I sat down to watch this Channel 4 show with some bias in that I simply don’t get this whole ‘adrenalin junkie’ thing. I don’t understand, for instance, why someone would hurl themselves out of a perfectly good plane just for the fun of it.
I similarly don’t understand – and find it a tremendously selfish act – that someone would want to climb Everest, risking their own lives and those of any rescuers who may be needed to save their obsessive butts…
My question is always, “What’s the point?” I know the multitude of answers to that question; it’s proving I can do it, it’s defying nature, it’s the thrill of it… but again, to what end?
So as the extremely odd tale of Wim Hof, a 50 year old ex-postman, began, and we learned that he intended to run a 26 mile marathon in subzero temperatures north of the Arctic Circle, my question again was, “What’s the point?”
And his plan was not only to run that marathon, but to do it wearing only shorts and sandals. His obsession with challenging the cold to kill him has put an enormous strain on his marriage to Carolina who, yet again, had to simply sit back and hope he didn’t die of exposure on his latest crazy endeavour. For me, she was in large part the true star of this show.
I have to say though, it all made for fascinating viewing as we watched Wim prepare for his marathon by meditating in freezers, swimming in icy canals and hanging out in ice blocks, as you do. But the footage of him launching himself under the Arctic ice and swimming seemingly effortlessly and without discomfort was a sight to behold.
The scenery was likewise breathtaking; it was a vista that contained the best icy paradise that nature could offer. But that beauty belied the savagery that could be inflicted upon a person – in this case, Wim – who, for reasons that never did become fully clear to me, chose to pit his wits and his body against the treacherous cold.
Wim though, I have to say, was a singularly uninteresting man, despite his extraordinary passion for his weird pastime, and only really became something more than two-dimensional towards the end of the programme. Prior to that, there was a sense that he was being defensively hostile, as though he was awaiting the words, “You’re a bloody nutter!” to utter forth from someone.
Nobody did say that to Wim though, nor did anyone ask too many questions about his obsession with fighting the cold, and wisely so, for I fear otherwise they’d have received a two-word answer, the second of which would have been “off”.
This defensiveness became most obvious I thought when we heard how he uses the Tibetan Buddhist practice of ‘Tummo’ in order to mentally have control of his homeostasis rather than have the ambient temperatures control it.
However, what Wim lacked in personality and charm, his wife Carolina more than made up for. She’s the dictionary definition of ‘long suffering’ and despite her evident weariness of Wim’s obsession, her love for him overrides her wish that he’d just stop being a fruitloop who has to prove something to himself about conquering cold.
Even after Wim had in fact completed the marathon – and was, for the first time, animated – complete with iced up beard and red and blue bits, his elation was only in small part shared by Carolina who remarked, “It’s not a final thing.”

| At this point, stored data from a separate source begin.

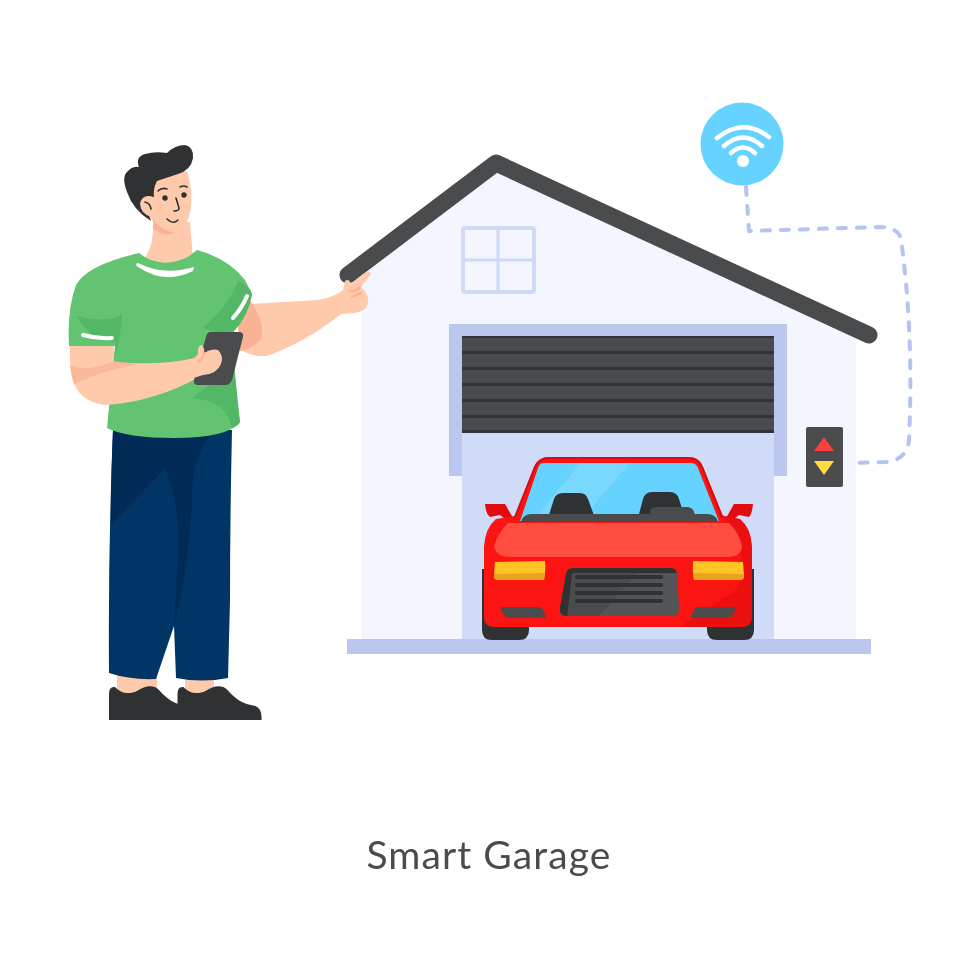
<!DOCTYPE html>
<html lang="en">
<head>
<meta charset="utf-8">
<title>Smart Garage</title>
<style>
:root {
  --paper: #ffffff;
  --wall: #f3f5ff;
  --bay: #d0dbf8;
  --frame: #bbc7ef;
  --line: #cfdaf7;
  --wire: #b5c3ef;
  --charcoal: #494b4d;
  --slat: #323436;
  --ink: #2f3133;
  --sky: #65d2ff;
  --red: #fb1411;
  --red-dark: #e00c10;
  --red-light: #ff4d42;
  --yellow: #ffc426;
  --skin: #ffc9ac;
  --skin-shade: #f9b294;
  --green: #62c370;
  --green-shade: #53b765;
  --navy: #003566;
  --navy-shade: #002b56;
  --text: #4a4b4f;
}
* { margin: 0; padding: 0; box-sizing: border-box; }
html, body { width: 980px; height: 980px; overflow: hidden; background: var(--paper); }
.poster { position: relative; width: 980px; height: 980px; overflow: hidden; }
.scene { position: absolute; left: 0; top: 0; display: block; }
.title { position: absolute; left: 0; top: 829px; width: 978px; text-align: center; font: 400 39px/50px Lato, "Open Sans", sans-serif; color: var(--text); white-space: nowrap; }
.title span { display: inline-block; letter-spacing: 1.1px; }
.wall { fill: var(--wall); } .bay { fill: var(--bay); } .frame { fill: var(--frame); }
.charcoal { fill: var(--charcoal); } .slat { fill: var(--slat); } .ink { fill: var(--ink); }
.sky { fill: var(--sky); } .red { fill: var(--red); } .red-dark { fill: var(--red-dark); } .red-light { fill: var(--red-light); }
.yellow { fill: var(--yellow); } .skin { fill: var(--skin); } .skin-shade { fill: var(--skin-shade); }
.green { fill: var(--green); } .green-shade { fill: var(--green-shade); }
.navy { fill: var(--navy); } .navy-shade { fill: var(--navy-shade); } .white { fill: var(--paper); }
.stroke { fill: none; stroke-linecap: round; stroke-linejoin: round; }
.roof { stroke: var(--charcoal); stroke-width: 17; }
.window { stroke: var(--line); stroke-width: 4; }
.wire { stroke: var(--wire); stroke-width: 4; stroke-dasharray: 8 11; }
.signal { stroke: var(--paper); stroke-width: 4.5; }
.trim { stroke: var(--paper); stroke-width: 4; }
.feature { stroke: var(--ink); stroke-width: 1.6; }
.crease { stroke: var(--skin-shade); stroke-width: 2; }
.grille { stroke: var(--ink); stroke-width: 4; }
</style>
</head>
<body>
<main class="poster">
<svg class="scene" width="980" height="980" viewBox="0 0 980 980" role="img" aria-label="A man with a phone points at a garage with a red car inside">
  <defs>
    <g id="wheel"><path d="M482 569H529V630Q529 640 519 640H492Q482 640 482 630Z"/></g>
    <g id="shoe"><path d="M109 720V694Q109 686 115 687C120 693 129 695 137 691C145 686 153 684 159 690C167 699 174 704 187 706Q194 709 193 720Z"/></g>
    <clipPath id="windscreen-clip"><path d="M543 463H691Q696 463 698 468L719 521H520L538 468Q540 463 543 463Z"/></clipPath>
    <clipPath id="grille-clip"><path d="M573 568H671Q677 568 677 575L679 609Q679 616 672 616H567Q559 616 560 608L566 574Q567 568 573 568Z"/></clipPath>
  </defs>

  <g id="garage">
    <path class="wall" d="M362 276L496 164L856 338V641H362Z"/>
    <path class="bay" d="M462 433H774V641H462Z"/>
    <path class="frame" d="M449 324H787V476H774V336H462V476H449Z"/>
    <g id="shutter">
      <rect class="charcoal" x="462" y="336" width="312" height="97"/>
      <g class="slat">
        <rect x="462" y="336" width="312" height="2"/>
        <rect x="462" y="351" width="312" height="3"/>
        <rect x="462" y="367" width="312" height="3"/>
        <rect x="462" y="383" width="312" height="3"/>
        <rect x="462" y="399" width="312" height="3"/>
        <rect x="462" y="415" width="312" height="3"/>
        <rect x="462" y="430" width="312" height="3"/>
      </g>
    </g>
    <g class="stroke window">
      <rect x="463" y="228" width="71" height="64" rx="2"/>
      <path d="M498 228V292M463 260H534" stroke-width="3"/>
    </g>
    <path class="stroke roof" d="M348 275L496 163L869 335"/>
    <rect class="frame" x="347" y="639" width="524" height="15"/>
  </g>

  <g id="door-control">
    <path class="stroke wire" d="M746 187L749 231L880 227Q899 228 901 239Q914 335 909 440Q907 460 886 462L849 463"/>
    <rect class="charcoal" x="806" y="427" width="37" height="60" rx="2"/>
    <path d="M824 437L834 451H814Z" fill="#f9403e"/>
    <path d="M824 475L834 461H814Z" fill="#ffda45"/>
  </g>

  <g id="wifi-badge">
    <circle class="sky" cx="742" cy="144" r="41.5"/>
    <g class="stroke signal">
      <path d="M717 138Q743 117 769 137"/>
      <path d="M724 146Q743 129 762 146"/>
      <path d="M731 153Q743 142 755 153"/>
    </g>
    <circle class="white" cx="743" cy="161" r="6"/>
  </g>

  <g id="car">
    <g class="ink"><use href="#wheel"/><use href="#wheel" x="225"/></g>
    <path class="red-dark" d="M485 504H505L513 518L510 523L500 515L490 517Q486 514 485 504Z"/>
    <path class="red-dark" d="M753 504H734L726 518L729 523L739 515L749 517Q752 514 753 504Z"/>
    <path class="red" d="M549 457H688Q699 457 703 467L723 516L740 519Q751 528 752 547V616Q752 627 741 627H494Q484 627 484 616V547Q485 528 496 519L515 516L534 467Q538 457 549 457Z"/>
    <path class="red-dark" d="M721 515L740 519Q751 528 752 547V616Q752 627 741 627H680L736 590Q748 560 736 533Z" opacity=".55"/>
    <path class="stroke" d="M515 517L535 467Q539 458 549 458H688Q699 458 702 467L722 517" stroke="#d60c12" stroke-width="2"/>
    <g clip-path="url(#windscreen-clip)">
      <rect class="sky" x="515" y="460" width="210" height="64"/>
      <path d="M583 460H632L578 524H530Z" fill="#8cdefe" opacity=".55"/>
      <g class="ink">
        <path d="M548 518L554 499Q556 493 563 493H580Q586 493 588 499L595 518Z"/>
        <path d="M638 518L643 499Q645 492 652 492H670Q677 492 679 499L685 518Z"/>
        <path class="charcoal" d="M650 518V511Q651 507 656 507H688Q695 508 695 518Z"/>
      </g>
    </g>
    <path class="charcoal" d="M521 522Q523 514 532 514H707Q716 514 718 522Z"/>
    <path class="red-light" d="M508 523H729Q740 534 742 546Q741 557 728 557H510Q496 557 494 546Q498 533 508 523Z"/>
    <g class="yellow">
      <path d="M495 562L545 561Q546 570 544 580H498Q494 580 494 576Z"/>
      <path d="M743 562L693 561Q692 570 694 580H740Q744 580 744 576Z"/>
    </g>
    <g fill="#e9a41d">
      <path d="M494 574L545 573L544 580H498Q494 580 494 574Z"/>
      <path d="M744 574L693 573L694 580H740Q744 580 744 574Z"/>
    </g>
    <g clip-path="url(#grille-clip)">
      <rect class="charcoal" x="555" y="565" width="128" height="54"/>
      <path d="M645 565H683V619H596Z" fill="#5b5d60" opacity=".55"/>
      <path d="M555 565H683V573H572L567 619H555Z" class="ink"/>
    </g>
    <path class="stroke grille" d="M577 577H661M577 585H661M577 593H661M577 601H661"/>
    <g class="charcoal">
      <path d="M500 607H537Q543 607 544 612L546 618H509Q504 617 500 607Z"/>
      <path d="M736 607H700Q694 607 693 612L691 618H728Q733 617 736 607Z"/>
    </g>
  </g>

  <g id="man">
    <g id="legs">
      <path class="skin" d="M117 670H157V690Q151 697 140 699Q124 700 117 691Z"/>
      <path class="skin" d="M185 672H214V690Q207 699 197 699Q188 697 185 689Z"/>
      <g class="ink"><use href="#shoe"/><use href="#shoe" x="68.5"/></g>
      <path class="navy" d="M113 430H232Q230 520 230 600L228 678Q202 683 176 678L174 626L156 679Q130 680 109 673Q108 550 113 430Z"/>
      <path class="navy-shade" d="M113 430H214Q192 455 192 495Q190 565 174 626L178 560Q181 505 165 468Q135 500 111 525Q111 475 113 430Z"/>
    </g>

    <g id="pointing-arm">
      <path class="skin" d="M236 302Q246 296 251 304L318 300Q335 297 343 290L345 281Q349 278 351 284L363 274Q370 269 371 274L361 287Q369 294 368 303Q366 312 354 313L341 314Q306 342 267 356Q251 357 240 349Z"/>
      <path class="skin-shade" d="M236 305L250 300Q267 325 260 340Q251 350 240 351Z"/>
      <path class="stroke crease" d="M349 291Q355 292 360 287M352 297L361 293"/>
    </g>

    <path class="skin" d="M153 222H190L193 258Q177 274 153 268L143 260Q154 248 153 222Z"/>
    <path class="green" d="M139 253Q160 270 188 257L197 250Q229 259 245 280L252 294Q248 316 234 331L232 370L240 422Q228 438 174 438Q126 438 107 428L115 346L69 346Q67 309 76 285Q87 265 139 253Z"/>
    <path class="green-shade" d="M122 314Q108 324 77 316Q91 342 116 342L114 361Q121 337 122 314Z"/>
    <path class="green-shade" d="M232 345L240 422Q238 426 232 428Q226 400 192 398L236 365Z"/>
    <path class="green-shade" d="M238 281Q229 306 203 328Q222 336 235 330Q248 316 252 294Q250 286 238 281Z"/>
    <path class="white" d="M138 263Q163 276 194 267L193 271Q165 285 138 267Q134 264 138 263Z"/>
    <path class="stroke trim" d="M83 335Q97 339 112 338M247 296Q242 308 233 318"/>

    <g id="phone-arm">
      <path class="skin" d="M70 346H114V362Q160 366 195 358L207 347Q223 349 221 361Q219 373 201 376Q155 402 105 405Q82 402 74 384Q69 368 70 346Z"/>
      <path class="skin-shade" d="M70 365Q88 373 114 361L138 364Q101 371 74 384Q71 376 70 365Z" opacity=".75"/>
      <path class="charcoal" d="M211 332H239Q244 332 243 337L232 380Q230 385 225 385H198Q193 385 194 380L206 337Q207 332 211 332Z"/>
      <path class="skin" d="M183 363Q194 360 198 354Q197 345 202 345Q205 349 204 353Q211 348 218 350Q224 356 221 364Q217 374 203 375L184 381Z"/>
      <path class="stroke crease" d="M204 353Q203 359 198 362"/>
    </g>

    <g id="head">
      <path class="skin" d="M146 186Q151 174 167 174L187 171Q193 190 191 208Q187 230 174 233Q158 231 152 220L141 204Z"/>
      <path class="skin-shade" d="M153 219Q160 230 175 233Q164 237 153 229Z"/>
      <path class="ink" d="M151 221Q133 210 127 192Q121 176 128 171Q133 166 139 167Q135 157 145 154Q155 151 167 153Q175 145 185 145Q194 147 193 158Q191 170 178 174Q166 178 157 181Q153 188 154 197Q144 194 141 201Q140 211 149 215Z"/>
      <path class="skin" d="M153 198Q143 195 140 203Q140 213 151 217L157 213Z"/>
      <path class="stroke feature" d="M145 202Q150 203 151 209"/>
      <circle class="ink" cx="165" cy="198" r="2.7"/>
      <circle class="ink" cx="184" cy="195" r="2.7"/>
      <path class="stroke feature" d="M158 191Q162 187 167 189M180 187Q184 185 187 187M176 198L179 208Q179 211 174 211M167 219Q173 225 178 220"/>
    </g>
  </g>
</svg>
<h1 class="title"><span>Smart Garage</span></h1>
</main>
</body>
</html>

So what will be his next Me vs Cold challenge? Where could he possibly go subsequently to outwit nature’s icy side again? Well, wherever it is, you can be sure Carolina will be there, and you can also be sure, she won’t want to be.